(Data records)
((

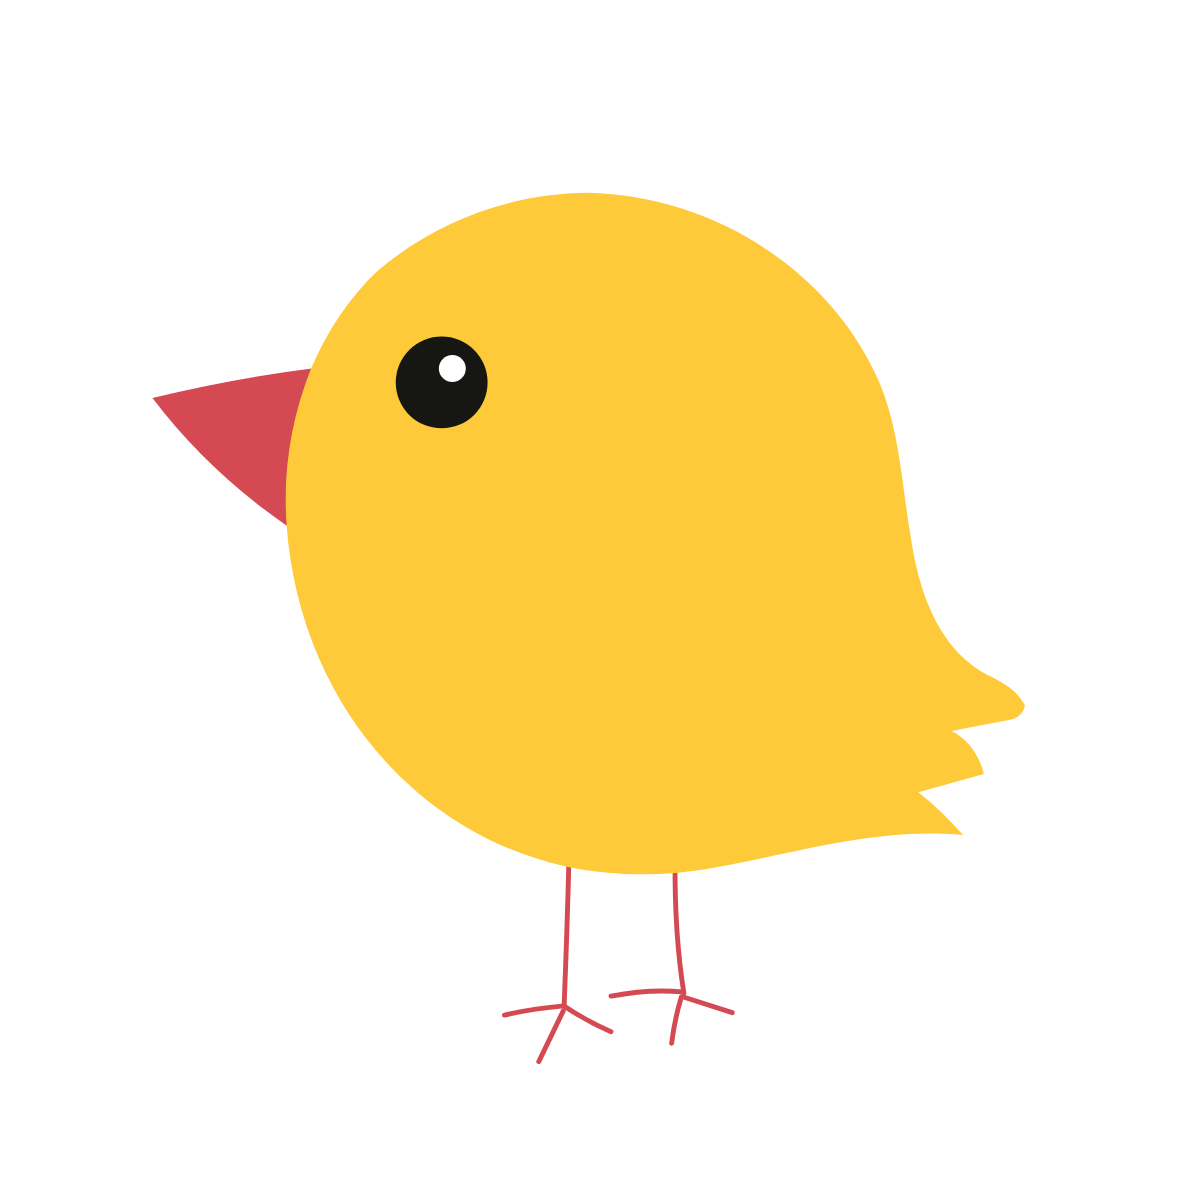
<!DOCTYPE html>
<html lang="en">
<head>
<meta charset="utf-8">
<title>Yellow chick</title>
<style>
  :root {
    --paper: #ffffff;
    --feather: #ffca3a;
    --coral: #d54a52;
    --ink: #161613;
  }
  html, body { margin: 0; padding: 0; background: var(--paper); overflow: hidden; }
  .canvas { display: block; width: 1200px; height: 1200px; background: var(--paper); }
  .beak { fill: var(--coral); }
  .body { fill: var(--feather); }
  .legs { fill: none; stroke: var(--coral); stroke-width: 4; stroke-linecap: round; stroke-linejoin: round; }
  .eye { fill: var(--ink); }
  .eye-glint { fill: var(--paper); }
</style>
</head>
<body>
<svg class="canvas" viewBox="0 0 980 980" role="img" aria-label="A round yellow chick with a red beak, facing left">
  <g class="legs">
    <g id="left-leg">
      <path d="M464.7 700 Q463 765 460.7 821"/>
      <path d="M412 829 Q436 823.5 460.7 821.5 Q479 834 499 842.500"/>
      <path d="M460 825.500 L440 867"/>
    </g>
    <g id="right-leg">
      <path d="M551.300 704 C551 745 553.500 780 558.500 811"/>
      <path d="M499 813.500 Q530 807.500 557 810"/>
      <path d="M557.500 814 L598 827"/>
      <path d="M556.500 814 Q551 832 548.500 852"/>
    </g>
  </g>
  <path class="beak" d="M124.500 325 Q190 309 256 300.700 L275 360 L234.500 429.500 Q170 385 124.500 325 Z"/>
  <path class="body" d="M480 157.500
    C586 160 680 224 718 312
    C735 352 737 400 744 440
    C752 494 772 533 806 551
    C822 558 832 566 837 576
    C836 582 832 586 826 587.500
    L777 597
    C790 603 800 617 803.500 632
    L750 647
    Q768 661 786.500 682
    C706 674 622 706 552 713
    C521 715.500 492 713.500 464 708
    C338 681 244 570 234 428
    C231 383 238 342 254 301
    C267 271 285 243 308 221.500
    C357 180 418 158 480 157.500 Z"/>
  <g id="eye">
    <circle class="eye" cx="360.700" cy="312.300" r="37.500"/>
    <circle class="eye-glint" cx="369.400" cy="301" r="11"/>
  </g>
</svg>
</body>
</html>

))

What is needed: Word for word, repeat the line holding "C752 494 772 533 806 551" and all lines after it through the end of the entries above.

Output:
    C752 494 772 533 806 551
    C822 558 832 566 837 576
    C836 582 832 586 826 587.500
    L777 597
    C790 603 800 617 803.500 632
    L750 647
    Q768 661 786.500 682
    C706 674 622 706 552 713
    C521 715.500 492 713.500 464 708
    C338 681 244 570 234 428
    C231 383 238 342 254 301
    C267 271 285 243 308 221.500
    C357 180 418 158 480 157.500 Z"/>
  <g id="eye">
    <circle class="eye" cx="360.700" cy="312.300" r="37.500"/>
    <circle class="eye-glint" cx="369.400" cy="301" r="11"/>
  </g>
</svg>
</body>
</html>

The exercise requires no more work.